At that point, our stories didn’t amount to anything to speak of. When we started in on Bill D., we had no Twelve Steps, either; we had no Traditions.

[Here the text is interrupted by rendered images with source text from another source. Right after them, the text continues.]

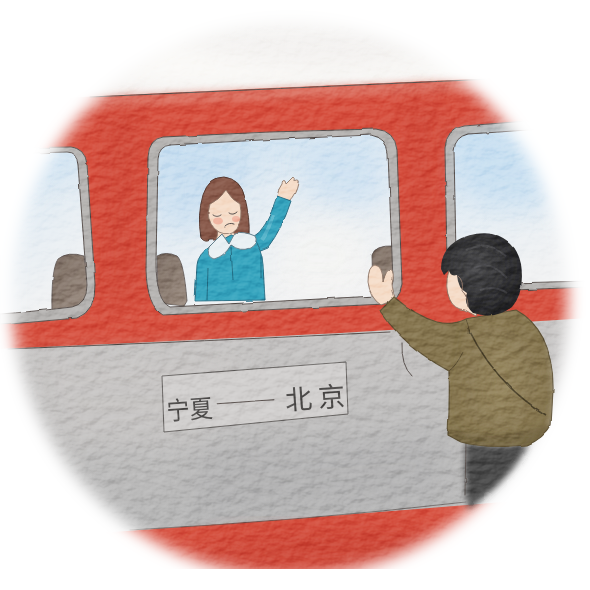
<!DOCTYPE html>
<html lang="zh">
<head>
<meta charset="utf-8">
<title>宁夏 — 北京</title>
<style>
:root {
  --paper: #ffffff;
  --red: #d6503f;
  --red-deep: #c43f31;
  --steel: #bcbbba;
  --frame: #b5b3b1;
  --line: #5d5552;
  --sky: #c9dff0;
  --mist: #eff2f4;
  --seat: #86776b;
  --skin: #f5dcc8;
  --hair-brown: #87584a;
  --hair-black: #2f2f31;
  --coat-blue: #35a3bd;
  --jacket: #85754f;
  --jacket-dark: #5f5235;
  --trousers: #4a4a4a;
}
html, body { margin: 0; background: var(--paper); overflow: hidden; }
.scene { display: block; width: 590px; height: 590px; }
.ink { fill: none; stroke: var(--line); stroke-width: 1; stroke-linecap: round; stroke-linejoin: round; }
.frame { fill: var(--frame); stroke: var(--line); stroke-width: 1; }
.seat { fill: url(#seat-shade); stroke: var(--line); stroke-width: .8; }
.skin { fill: var(--skin); stroke: #8d7466; stroke-width: .9; stroke-linejoin: round; }
.coat { fill: var(--coat-blue); stroke: #2a6f86; stroke-width: 1; stroke-linejoin: round; }
.jacket { fill: var(--jacket); stroke: var(--jacket-dark); stroke-width: 1.2; stroke-linejoin: round; }
.route { font-family: "Noto Sans CJK SC", "Noto Sans CJK JP", sans-serif; font-weight: 100; fill: #4c4a49; }
.grain { mix-blend-mode: soft-light; }
</style>
</head>
<body>
<svg class="scene" viewBox="0 0 590 590" role="img" aria-label="站台上的人向火车窗内的女孩挥手告别">
  <defs>
    <filter id="soft-edge" x="-10%" y="-10%" width="120%" height="120%"><feGaussianBlur stdDeviation="8"/></filter>
    <filter id="wash" x="-30%" y="-30%" width="160%" height="160%"><feGaussianBlur stdDeviation="13"/></filter>
    <filter id="bleed" x="-20%" y="-20%" width="140%" height="140%"><feGaussianBlur stdDeviation="3"/></filter>
    <filter id="wobble" x="-5%" y="-5%" width="110%" height="110%">
      <feTurbulence type="fractalNoise" baseFrequency=".05" numOctaves="2" seed="4"/>
      <feDisplacementMap in="SourceGraphic" scale="2.4" xChannelSelector="R" yChannelSelector="G"/>
    </filter>
    <filter id="paper-grain" x="0" y="0" width="100%" height="100%" color-interpolation-filters="sRGB">
      <feTurbulence type="fractalNoise" baseFrequency=".07 .11" numOctaves="4" seed="11" result="noise"/>
      <feDiffuseLighting in="noise" surfaceScale="2.6" diffuseConstant=".75" lighting-color="#ffffff">
        <feDistantLight azimuth="235" elevation="45"/>
      </feDiffuseLighting>
    </filter>
    <mask id="vignette" maskUnits="userSpaceOnUse" x="0" y="0" width="590" height="569">
      <ellipse cx="290" cy="299" rx="277" ry="277" fill="#fff" filter="url(#soft-edge)"/>
    </mask>
    <linearGradient id="roof-shade" x2="0" y2="1">
      <stop offset="0" stop-color="#f8f8f7"/>
      <stop offset="1" stop-color="#ece8e6"/>
    </linearGradient>
    <linearGradient id="glass" x2=".4" y2="1">
      <stop offset="0" stop-color="#c6def0"/>
      <stop offset=".45" stop-color="#e3ecf3"/>
      <stop offset="1" stop-color="#f1f2f3"/>
    </linearGradient>
    <linearGradient id="steel-shade" x2="0" y2="1">
      <stop offset="0" stop-color="#c6c4c3"/>
      <stop offset="1" stop-color="#b4b4b4"/>
    </linearGradient>
    <linearGradient id="seat-shade" y2="1">
      <stop offset="0" stop-color="#7b6c62"/>
      <stop offset="1" stop-color="#9a8b7f"/>
    </linearGradient>
    <radialGradient id="black-hair" cx=".42" cy=".4" r=".65">
      <stop offset="0" stop-color="#48484a"/>
      <stop offset=".6" stop-color="#2f2f31"/>
      <stop offset="1" stop-color="#222224"/>
    </radialGradient>
    <clipPath id="main-glass"><path id="main-pane" d="M170 145Q159 146 158 159L156 262Q156 301 170 307L376 296Q392 294 393 281L388 153Q387 138 371 135Q270 139 170 145Z"/></clipPath>
    <clipPath id="left-glass"><path id="left-pane" d="M0 154L66 152Q77 152 78 165L87 285Q87 304 72 307Q30 312 0 314Z"/></clipPath>
    <clipPath id="jacket-shape"><path id="jacket-body" d="M466 319L516 310Q533 319 543 338Q553 358 553 388L551 425Q543 439 527 445Q485 449 461 442L448 435Q450 400 449 371Q436 364 422 354Q398 337 380 311L394 297Q416 316 437 322Q452 326 466 319Z"/></clipPath>
  </defs>

  <g id="train" mask="url(#vignette)">
    <rect id="roof" width="590" height="110" fill="url(#roof-shade)"/>
    <path id="roof-sky" d="M170 40Q330 90 500 40V85L90 92Z" fill="#fbfaf8" filter="url(#wash)"/>

    <g id="upper-body">
      <path d="M0 101Q260 88 590 74V330L0 349Z" fill="var(--red)"/>
      <path d="M0 100Q260 87 590 74V86L0 112Z" fill="#e08a7c" opacity=".55" filter="url(#bleed)"/>
      <path d="M104 110L140 108L136 300L102 310Z" fill="var(--red-deep)" opacity=".35" filter="url(#wash)"/>
      <path d="M402 100L440 95L438 260L408 270Z" fill="var(--red-deep)" opacity=".3" filter="url(#wash)"/>
      <path class="ink" d="M90 97Q270 89 492 79"/>
    </g>

    <g id="lower-body">
      <path d="M0 349Q200 340 340 333L590 318V500L0 540Z" fill="url(#steel-shade)"/>
      <path d="M30 360L250 350L210 440L60 450Z" fill="#cbc8c6" opacity=".5" filter="url(#wash)"/>
      <path d="M200 450L450 430L440 500L190 515Z" fill="#a9a9aa" opacity=".45" filter="url(#wash)"/>
      <path class="ink" d="M8 349Q210 341 390 332"/>
      <path class="ink" d="M402 343Q401 366 412 376"/>
    </g>
    <g id="lower-stripe">
      <path d="M0 540Q290 520 590 495V590H0Z" fill="var(--red)"/>
      <path d="M190 550Q300 525 430 530V570H200Z" fill="var(--red-deep)" opacity=".55" filter="url(#wash)"/>
      <path class="ink" d="M130 530Q300 521 466 502" opacity=".7"/>
    </g>

    <g id="left-window" filter="url(#wobble)">
      <path class="frame" d="M0 148L70 147Q85 148 87 164L95 284Q96 311 77 318L0 325Z"/>
      <use href="#left-pane" fill="url(#glass)"/>
      <g clip-path="url(#left-glass)">
        <path d="M10 220Q40 170 80 180L78 150H0Z" fill="var(--sky)" opacity=".6" filter="url(#wash)"/>
        <path class="seat" d="M52 312Q51 270 58 259Q68 251 84 256L92 312Z"/>
      </g>
      <use href="#left-pane" class="ink"/>
    </g>

    <g id="right-window" filter="url(#wobble)">
      <path class="frame" d="M590 116L464 126Q446 129 445 148L447 262Q449 285 464 292L590 287Z"/>
      <path d="M590 126L468 134Q455 137 454 150L456 255Q459 279 471 284L590 281Z" fill="url(#glass)"/>
      <path d="M460 145Q510 120 560 150L550 205Q490 220 461 190Z" fill="#bedaf0" opacity=".65" filter="url(#wash)"/>
      <path class="ink" d="M590 126L468 134Q455 137 454 150L456 255Q459 279 471 284L590 281"/>
    </g>

    <g id="main-window" filter="url(#wobble)">
      <path class="frame" d="M163 137Q149 139 148 157L146 270Q147 306 163 315L384 304Q400 302 402 284L397 150Q395 131 376 129Q270 131 163 137Z"/>
      <use href="#main-pane" fill="url(#glass)"/>
      <g clip-path="url(#main-glass)">
        <path d="M160 150Q230 140 260 165L200 230H158Z" fill="#b9d6ee" opacity=".5" filter="url(#wash)"/>
        <path d="M300 150L380 140L386 200Q340 215 305 190Z" fill="#c0daf0" opacity=".55" filter="url(#wash)"/>
        <path d="M280 230Q330 200 370 240L360 290H275Z" fill="#f6f5f3" opacity=".7" filter="url(#wash)"/>
        <path class="seat" d="M158 303L157 256Q166 251 177 256Q184 262 187 301L184 306Z"/>
        <path class="seat" d="M373 298L372 255Q375 245 394 246L396 298Z"/>
      </g>
      <use href="#main-pane" class="ink"/>
    </g>

    <g id="route-plate">
      <path d="M162 376L346 362L348 414L164 432Z" fill="#d0cecd" stroke="#6a6765"/>
      <g class="route" transform="rotate(-4 255 400)">
        <text x="166" y="414" font-size="25" textLength="46" lengthAdjust="spacingAndGlyphs">宁夏</text>
        <path class="ink" d="M217 401H274"/>
        <text x="285" y="412" font-size="27" textLength="60">北京</text>
      </g>
    </g>
  </g>

  <g id="girl" filter="url(#wobble)">
    <path id="girl-hair" d="M201 238Q197 215 203 195Q209 177 224 177Q241 179 245 198Q250 219 249 235Q243 241 234 240H210Q205 243 201 238Z" fill="var(--hair-brown)" stroke="#573a31"/>
    <path class="skin" d="M218 230L233 231L240 240L231 250L216 243Z"/>
    <path id="girl-face" class="skin" d="M210 204Q219 200 226 190Q232 200 240 204Q243 218 237 228Q229 237 219 232Q209 226 208 213Z"/>
    <ellipse cx="218" cy="221" rx="5" ry="3.5" fill="#eea28e" opacity=".7"/>
    <ellipse cx="236" cy="219" rx="4" ry="3" fill="#eea28e" opacity=".7"/>
    <g class="ink">
      <path d="M213 215Q217 218 221 215M229 213Q233 216 237 212"/>
      <path d="M225 226Q229 222 234 224"/>
    </g>
    <path id="girl-hand" class="skin" d="M276 199Q278 190 282 185Q282 179 285 181L286 184L293 177Q295 178 294 181Q299 178 298 183Q296 194 289 201Z"/>
    <path id="girl-arm" class="coat" d="M277 196L291 201Q282 229 268 247L258 251L253 237Q266 231 277 196Z"/>
    <path id="girl-coat" class="coat" d="M211 246Q198 254 197 265L195 301L265 300L263 265Q262 248 253 237L231 235Z"/>
    <path id="girl-collar" d="M222 234L209 247Q206 257 214 259Q225 256 231 245Q240 252 250 248Q259 242 255 236Q244 231 235 233L229 244Z" fill="#e9f0f3" stroke="#64808c"/>
    <path d="M231 247L233 280M208 268L207 300M261 255L261 278" fill="none" stroke="#226d84"/>
    <path d="M273 215Q269 230 262 240" fill="none" stroke="#71c2d3" stroke-width="4" opacity=".6"/>
  </g>

  <g id="friend" filter="url(#wobble)">
    <path id="trousers" d="M466 442Q497 449 528 443Q515 475 468 509Q463 477 466 442Z" fill="var(--trousers)" filter="url(#bleed)"/>
    <path d="M466 443L465 495" class="ink"/>
    <path id="friend-neck" class="skin" d="M449 270Q444 287 450 300Q454 309 465 310L476 316L485 290L465 267Z"/>
    <path id="friend-hand" class="skin" d="M381 305Q370 298 368 282Q368 266 375 265Q383 266 383 282Q386 269 391 269Q395 273 392 284Q393 295 396 299Z"/>
    <use href="#jacket-body" class="jacket"/>
    <g clip-path="url(#jacket-shape)">
      <path d="M485 330Q520 330 532 380L510 430L470 410Z" fill="#9a8a63" opacity=".6" filter="url(#wash)"/>
      <path d="M452 430Q500 442 550 425V450H450Z" fill="var(--jacket-dark)" opacity=".4" filter="url(#bleed)"/>
      <path d="M545 330L560 330V440L549 425Q556 380 545 330Z" fill="#fff" opacity=".25" filter="url(#bleed)"/>
    </g>
    <path id="bag-strap" d="M468 328Q495 384 546 415" fill="none" stroke="#4a4029" stroke-width="1.6"/>
    <path d="M449 371Q456 366 463 352M466 319Q470 327 468 334" fill="none" stroke="var(--jacket-dark)"/>
    <path id="friend-hair" d="M441 269Q441 251 456 241Q473 231 493 234Q516 240 521 264Q525 292 512 307Q495 320 473 313Q463 304 467 293Q458 289 457 275Q450 277 449 270L444 275Z" fill="url(#black-hair)"/>
    <path d="M458 276Q464 281 462 291Q468 296 468 307" fill="none" stroke="#8d7466"/>
    <path d="M466 250Q486 240 506 256M474 268Q490 260 507 278M480 290Q495 285 508 293" fill="none" stroke="#5c5c5f" stroke-width="2" opacity=".45"/>
  </g>

  <g mask="url(#vignette)" class="grain" opacity=".55">
    <rect id="paper-texture" width="590" height="569" filter="url(#paper-grain)"/>
  </g>
</svg>
</body>
</html>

            But we were convinced that the answer to our problems was in the Good Book. To some of us older ones, the parts that we found absolutely essential were the Sermon on the Mount, the thirteenth chapter of First Corinthians, and the Book of James.

 

A.A. Number One, Bill W., learned from Dr. Silkworth that Jesus Christ could cure him. Bill learned from his old drinking friend Ebby Thacher that Ebby had been to the altar at Calvary Rescue Mission, and been reborn, causing Ebby to tell Bill that God had done for him (Ebby) what Ebby could not do for himself. Bill then went to Calvary Church itself. He heard Ebby give testimony from the pulpit; and Bill decided that he too needed help and needed the same help that Ebby had received. Bill then went to the altar at Calvary Rescue Mission, made a decision for Christ, wrote that he had been born again for sure, and then decided to seek the help of the “Great Physician,” Jesus Christ. Deeply depressed and despairing, Bill proceeded drunk to Towns Hospital where he was greeted by Dr. Silkworth. At Towns Hospital, Bill cried out for help, had a dramatic spiritual “white light” experience, perceived that he had been in the presence of the “God of the Scriptures” (as Bill wrote on page 284 of The Language of the Heart), and never drank again. Bill proclaimed he never again doubted the existence of God. And his message became: “The Lord has cured me of this terrible disease, and I just want to keep talking about it and telling people.” (Alcoholics Anonymous, 4th ed., 191) No Big Book. No Twelve Steps. No Twelve Traditions. No drunkalogs. No meetings. Just the power and love of God that Bill had sought and relied upon.

 

A.A. Number Two, Dr. Bob S.,–a Christian since his youth in St. Johnsbury, Vermont–prayed for deliverance on the rug at the home of T. Henry Williams in Akron. Miraculously, help showed up quite soon in the form of a visit of Bill W. to Akron. Henrietta Seiberling declared Bill’s visit to be “Manna from Heaven.” Bill soon moved in with Dr. Bob and his wife, studied the Bible with them, and nursed Dr. Bob back from one, brief and last binge. Dr. Bob never drank again thereafter and told the nurse at City Hospital that he and Bill had found a cure for alcoholism. No Big Book. No Twelve Steps. No Twelve Traditions. No drunkalogs. No meetings. Just the power and love of God that Dr. Bob had sought and relied upon. Dr. Bob closed his story in the Big Book with these words:

 

Your Heavenly Father will never let you down!

 

Bill W. and Dr. Bob sought out another drunk to help. They found A.A. Number Three, the hospitalized Akron attorney Bill D., also a Christian. After Bill D. heard what Bill W. and Dr. Bob had to share, Bill D. decided to entrust his life to God’s care. Shortly, when Bill W. and Dr. Bob returned to the hospital, Bill D. told them what had happened. Bill D. then left the hospital a free man and never drank again. He had been told to find other drunks to help; and he did so. No Big Book. No Twelve Steps. No Twelve Traditions. No drunkalogs. No meetings. Just the power and love of God that Bill D. had sought and relied upon. Bill D. found himself echoing Bill W.’s statement on page 191 of the Fourth Edition of Alcoholics Anonymous:

 

The Lord has cured me of this